======== Dataset records ========

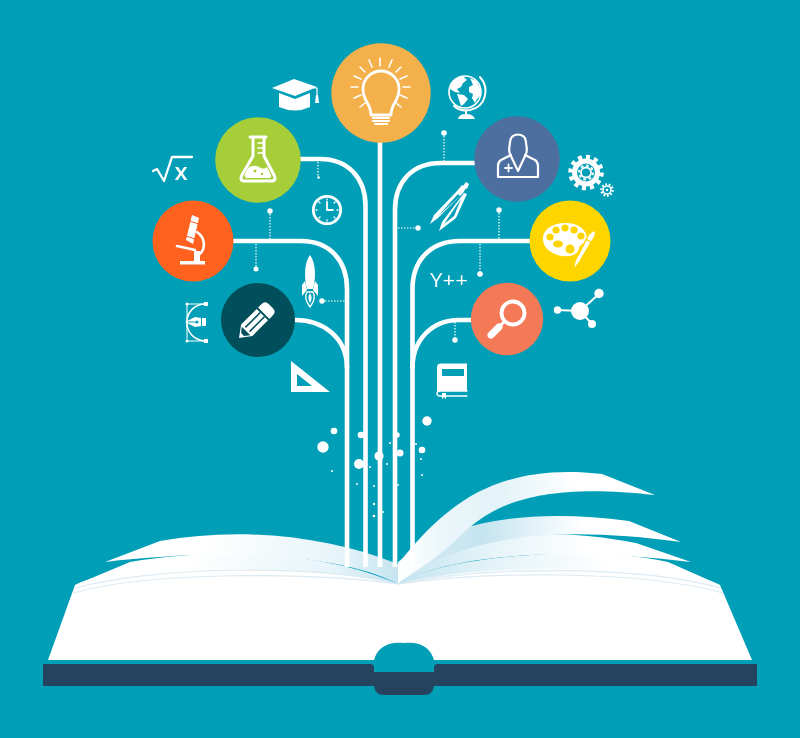
<!DOCTYPE html>
<html lang="en">
<head>
<meta charset="utf-8">
<title>Tree of knowledge</title>
<style>
:root{--teal:#009fb7;--white:#fff;--navy:#25425f;--amber:#f4b04a;--lime:#a6ce39;--orange:#ff611f;--petrol:#004f5a;--indigo:#4d6fa0;--yellow:#ffd500;--coral:#f47957}
html,body{margin:0;overflow:hidden;background:var(--teal)}
svg{display:block;width:800px;height:738px}
.line{fill:none;stroke:var(--white);stroke-linecap:round;stroke-linejoin:round}
.solid{fill:var(--white)}
.cut{fill:var(--teal)}
.stems{fill:none;stroke:var(--white);stroke-width:4.6}
.dots{fill:none;stroke:var(--white);stroke-width:1.2;stroke-dasharray:1.5 1.5}
.label{fill:var(--white);font-family:"Open Sans","Noto Sans",sans-serif}
</style>
</head>
<body>
<svg viewBox="0 0 800 738" role="img" aria-label="Open book with a tree of learning icons growing from its pages">
<defs>
<linearGradient id="leaf-left"><stop offset="0" stop-color="#fff"/><stop offset=".35" stop-color="#fff"/><stop offset=".8" stop-color="#e6f4f9"/><stop offset="1" stop-color="#c5e4f0"/></linearGradient>
<linearGradient id="leaf-right"><stop offset="0" stop-color="#c5e4f0"/><stop offset=".3" stop-color="#e4f3f8"/><stop offset=".65" stop-color="#fff"/><stop offset="1" stop-color="#fff"/></linearGradient>
<linearGradient id="leaf-top"><stop offset="0" stop-color="#fff"/><stop offset=".2" stop-color="#e9f5f9"/><stop offset=".4" stop-color="#e4f3f8"/><stop offset=".7" stop-color="#fff"/></linearGradient>
<linearGradient id="leaf-inner"><stop offset="0" stop-color="#d8edf5"/><stop offset=".3" stop-color="#c5e4f0"/><stop offset=".65" stop-color="#fff"/></linearGradient>
</defs>

<rect width="800" height="738" fill="var(--teal)"/>

<g id="book">
  <path class="solid" d="M75 585C125 560 290 552 398 584C500 552 670 560 720 585L752 660H48Z"/>
  <path fill="url(#leaf-left)" d="M75 585L130 562C215 548 320 550 398 584C310 563 160 567 75 585Z"/>
  <path fill="url(#leaf-right)" d="M398 584C440 556 590 544 668 562L720 585C640 567 490 561 398 584Z"/>
  <path fill="url(#leaf-left)" d="M105 562L160 541C240 527 325 535 398 564V584C340 552 210 549 105 562Z"/>
  <path fill="url(#leaf-right)" d="M398 584V564C455 530 560 528 636 543L691 562C570 548 455 552 398 584Z"/>
  <path fill="url(#leaf-inner)" d="M398 584V562C450 520 530 508 629 521L681 542C560 526 465 533 398 584Z"/>
  <path fill="url(#leaf-top)" d="M398 583V564C440 512 490 461 602 474L655 495C515 479 480 517 455 541C437 558 420 568 398 583Z"/>
  <g fill="none" stroke="#dceaf3" stroke-width="1.2">
    <path d="M76 588C150 567 310 563 398 584C490 565 640 566 721 588"/>
    <path d="M74 593C150 571 310 572 398 584C490 571 640 570 723 593"/>
  </g>
  <path fill="var(--navy)" d="M43 664H370Q374 664 374 668V672H434V668Q434 664 438 664H757V686H434Q433 695 424 695H384Q375 695 374 686H43Z"/>
  <path class="cut" d="M374 672V660C377 649 386 641 404 643C422 641 431 649 434 660V672Z"/>
</g>

<g id="stems" class="stems">
  <path d="M380 140V567"/>
  <path d="M298 159H320C348 159 365.500 178 365.500 206V567"/>
  <path d="M231 241H301C330 241 347 261 347 289V567"/>
  <path d="M293 320C322 319 347 337 347 368"/>
  <path d="M477 163H441C412 163 395 182 395 210V567"/>
  <path d="M532 241H460C430 241 412.500 261 412.500 289V567"/>
  <path d="M473 320H459C432 320 412.500 340 412.500 368"/>
</g>

<g id="connectors">
  <path class="dots" d="M318 162V177M270 211V239M256 244V269M322 301H345M444 133V161M398 228H418M499 210V239M480 244V274M455 322V340"/>
  <g class="solid">
    <circle cx="318.500" cy="177.500" r="1.300"/><circle cx="270" cy="211" r="2.700"/><circle cx="256" cy="269" r="2.500"/><circle cx="322" cy="301" r="2.700"/><circle cx="444" cy="133" r="2.800"/><circle cx="418" cy="228" r="2.700"/><circle cx="499" cy="210" r="2.700"/><circle cx="480" cy="274" r="2.800"/><circle cx="455" cy="340" r="2.700"/>
  </g>
</g>

<g id="sparks" class="solid">
  <circle cx="323" cy="447" r="5.700"/><circle cx="334" cy="431" r="3.300"/><circle cx="361" cy="435" r="3.300"/><circle cx="359" cy="464" r="5"/><circle cx="379" cy="456" r="4.600"/><circle cx="397" cy="435" r="2.800"/><circle cx="400" cy="453" r="3.500"/><circle cx="427" cy="421" r="4.700"/><circle cx="422" cy="450" r="3.300"/>
  <circle cx="332" cy="471" r="1"/><circle cx="357" cy="484" r="1"/><circle cx="370" cy="467" r="1"/><circle cx="374" cy="486" r="1"/><circle cx="374" cy="504" r="1.200"/><circle cx="374" cy="516" r="1.300"/><circle cx="383" cy="512" r="1"/><circle cx="387" cy="464" r="1"/><circle cx="390" cy="443" r="1"/><circle cx="398" cy="485" r="1"/><circle cx="416" cy="444" r="1"/><circle cx="421" cy="459" r="1"/><circle cx="422" cy="475" r="1"/>
</g>

<g id="idea">
  <circle cx="381" cy="93" r="49.700" fill="var(--amber)"/>
  <path class="line" stroke-width="2.800" d="M371 115C371 103 363 102 363 89A18 18 0 0 1 399 89C399 102 391 103 391 115Z"/>
  <path class="line" stroke-width="2.200" d="M373 118H389M373 121H389M375 124H387"/>
  <path class="line" stroke-width="1.600" d="M380 58V66M369 60L372 67M360 67L365 72M354 76L361 79M351 87H358M354 98L361 95M360 107L365 103M392 60L389 67M401 67L396 72M407 76L400 79M410 87H403M407 98L400 95M401 107L396 103"/>
</g>

<g id="chemistry">
  <circle cx="258" cy="160" r="42.800" fill="var(--lime)"/>
  <path class="line" stroke-width="3" d="M250 137H266M253 138V156L242 175Q239 181 245 181H271Q277 181 274 175L264 156V138"/>
  <path class="solid" d="M248 168Q254 164 259 167T267 167L271 175Q272 178 269 178H247Q244 178 245 174Z"/>
  <path class="line" stroke-width="1.500" d="M258 143H263M258 148H263M258 153H263"/>
  <g fill="var(--lime)"><circle cx="255" cy="171" r="1.500"/><circle cx="262" cy="174" r="1.200"/></g>
</g>

<g id="biology">
  <circle cx="193" cy="241" r="40.500" fill="var(--orange)"/>
  <g class="solid">
    <path d="M192 215L199 218L193 244L186 240Z"/>
    <path d="M180 261H205V264.500H180ZM194 251H200V262H194Z"/>
  </g>
  <path class="line" stroke-width="2.600" d="M197 232C206 238 206 251 198 255M177 246L195 250"/>
  <path stroke="var(--orange)" stroke-width="1" d="M189 221L199 224M186 236L195 239"/>
</g>

<g id="writing">
  <circle cx="258" cy="320" r="37" fill="var(--petrol)"/>
  <g transform="translate(239 338) rotate(-45)">
    <path class="solid" d="M0 0L11-8H33V8H11ZM35-8H40Q45-8 45-3V3Q45 8 40 8H35Z"/>
    <path stroke="var(--petrol)" stroke-width="1.600" d="M12-3H33M12 3H33"/>
    <path fill="var(--petrol)" d="M5-2L10-6V6L5 2Z"/>
  </g>
</g>

<g id="medicine">
  <circle cx="517" cy="159" r="42.800" fill="var(--indigo)"/>
  <g class="line" stroke-width="2.200">
    <path d="M510 154C508 149 510 146 510 142C510 132 526 132 526 142C526 146 528 149 526 154L518 171Z"/>
    <path d="M511 155L501 160Q498 162 498 166V177H538V166Q538 162 535 160L525 155"/>
    <path stroke-width="1.800" d="M505 168H512M508.500 164.500V171.500"/>
  </g>
</g>

<g id="art">
  <circle cx="570" cy="241" r="40.500" fill="var(--yellow)"/>
  <path class="solid" d="M543 239C543 229 553 223 566 223C579 223 586 230 587 238C587 244 580 243 579 248C578 255 570 257 562 256C551 254 543 248 543 239Z"/>
  <g fill="var(--yellow)"><circle cx="550" cy="237" r="3.600"/><circle cx="556" cy="230" r="3.600"/><circle cx="565" cy="228" r="3.600"/><circle cx="574" cy="230" r="3.600"/><circle cx="581" cy="236" r="3.600"/><ellipse cx="558" cy="244" rx="5" ry="3.500"/><circle cx="570" cy="249" r="4.500"/></g>
  <path d="M595 230Q597 236 592 241L579 263L573 271L575 261L587 238Q589 232 595 230Z" fill="var(--white)" stroke="var(--yellow)" stroke-width="1.500"/>
  <path stroke="var(--yellow)" stroke-width="1.200" d="M586 239L592 243"/>
</g>

<g id="research">
  <circle cx="507" cy="319" r="36.200" fill="var(--coral)"/>
  <circle class="line" cx="513" cy="313" r="11.500" stroke-width="3.800"/>
  <path class="line" stroke-width="3" d="M505 321L501 325"/>
  <path class="line" stroke-width="7" d="M499 327L491 335"/>
</g>

<g id="graduation-cap" class="solid">
  <path d="M272 88L294 79L317 87L295 96Z"/>
  <path d="M279 93L295 99L310 93V107Q295 114 279 107Z"/>
  <path class="line" stroke-width="1.200" d="M296 87L317 88V95"/>
  <path d="M316 95H318L319 103H315Z"/>
</g>

<g id="globe">
  <circle class="line" cx="465" cy="92" r="16" stroke-width="1.600"/>
  <path class="solid" d="M451 84L458 77L464 77L467 80L463 83L461 87L457 89L460 93L455 92L450 89ZM457 94L464 95L468 99L464 104L461 106L459 100ZM470 78L476 81L480 88L481 95L477 99L475 103L472 98L473 94L469 92L469 87L473 85Z"/>
  <path class="line" stroke-width="2" d="M480 77C490 88 486 107 470 110C464 111 458 110 454 106M466 110V115"/>
  <path class="solid" d="M458 119Q459 114 466 114T475 119Z"/>
</g>

<g id="square-root">
  <path class="line" stroke-width="2.300" d="M153 171L157 169L164 181L172 157H192"/>
  <text class="label" x="174.500" y="180" font-size="24" font-weight="600">x</text>
</g>

<g id="clock">
  <circle class="line" cx="327" cy="210" r="13.700" stroke-width="2.800"/>
  <path class="line" stroke-width="1.800" d="M327 202V210H333"/>
  <path class="line" stroke-width="1.300" d="M327 199V200M338 210H337M327 221V220M316 210H317M319 202L320 203M335 202L334 203M319 218L320 217M335 218L334 217"/>
</g>

<g id="rocket" class="solid">
  <path d="M310 255C316 263 316 278 313 289H307C304 278 304 263 310 255Z"/>
  <path d="M305 281L302 285V296L307 290ZM315 281L318 285V296L313 290Z"/>
  <path class="line" stroke-width="1.300" d="M307 292C304 297 307 303 310 307C313 303 316 297 313 292Z"/>
  <path d="M310 293Q313 298 310 303Q307 298 310 293Z"/>
</g>

<g id="pen-tool">
  <path class="line" stroke-width="1.600" d="M206 304C181 304 180 340 206 341"/>
  <path class="line" stroke-width="1" d="M187 304H206M187 341H206M187 304V339"/>
  <g class="solid">
    <rect x="204" y="302" width="4" height="4"/><rect x="204" y="339" width="4" height="4"/><circle cx="187" cy="304" r="1.500"/><circle cx="187" cy="341" r="1.500"/>
    <path d="M185 322L195 317L201 318V326L195 327ZM202 318H206V326H202Z"/>
  </g>
  <path class="cut" d="M188 321.500H196V322.500H188Z"/><circle class="cut" cx="197" cy="322" r="1.500"/>
</g>

<path id="set-square" class="solid" fill-rule="evenodd" d="M291 361V392H330ZM297 374L312 386H297Z"/>

<g id="gears">
  <g class="line" stroke-linecap="butt">
    <circle cx="586" cy="172.500" r="11.500" stroke-width="5"/>
    <circle cx="586" cy="172.500" r="15.500" stroke-width="4.500" pathLength="120" stroke-dasharray="5 5" style="stroke-linecap:butt"/>
    <circle cx="586" cy="172.500" r="5" stroke-width="1.800"/>
    <circle cx="586" cy="172.500" r="7" stroke-width="2" pathLength="80" stroke-dasharray="5 5" style="stroke-linecap:butt"/>
    <circle cx="607" cy="190" r="4" stroke-width="1.600"/>
    <circle cx="607" cy="190" r="5.700" stroke-width="2.200" pathLength="100" stroke-dasharray="5 5" style="stroke-linecap:butt"/>
  </g>
  <circle class="solid" cx="607" cy="190" r="1.300"/>
</g>

<g id="compass">
  <path class="solid" d="M462 185L466 188L463 193L438 218L430 224L434 215L457 191ZM466 182L469 184L467 189L463 186Z"/>
  <path class="solid" d="M464 193L467 194L456 218L439 231L442 222Z"/>
  <path class="cut" d="M458 194L460 196L438 216ZM461 199L454 216L444 224Z"/>
</g>

<text class="label" x="430" y="287" font-size="20" textLength="38" lengthAdjust="spacingAndGlyphs">Y++</text>

<g id="molecule">
  <path class="line" stroke-width="2" d="M557 310L580 311L599 294M580 311L592 324"/>
  <g class="solid"><circle cx="580" cy="311" r="9"/><circle cx="599" cy="293.500" r="4.700"/><circle cx="557.500" cy="310" r="3.700"/><circle cx="592" cy="324" r="4"/></g>
</g>

<g id="notebook">
  <path class="solid" d="M440 363.500H467V391H437V367Q437 364 440 363.500Z"/>
  <rect class="cut" x="442" y="369" width="22" height="7"/>
  <path class="line" stroke-width="1.300" d="M467 391H440Q437 391 437 393.500T440 396H467"/>
  <path class="solid" d="M442 393H446V399L444 397L442 399Z"/>
</g>
</svg>
</body>
</html>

========

Assignment. Reproduce the entries above exactly, but only the lines between the line holding "215L199 218L193 244L186" and the line holding "232C206 238 206", inclusive.

Solution below.
    <path d="M192 215L199 218L193 244L186 240Z"/>
    <path d="M180 261H205V264.500H180ZM194 251H200V262H194Z"/>
  </g>
  <path class="line" stroke-width="2.600" d="M197 232C206 238 206 251 198 255M177 246L195 250"/>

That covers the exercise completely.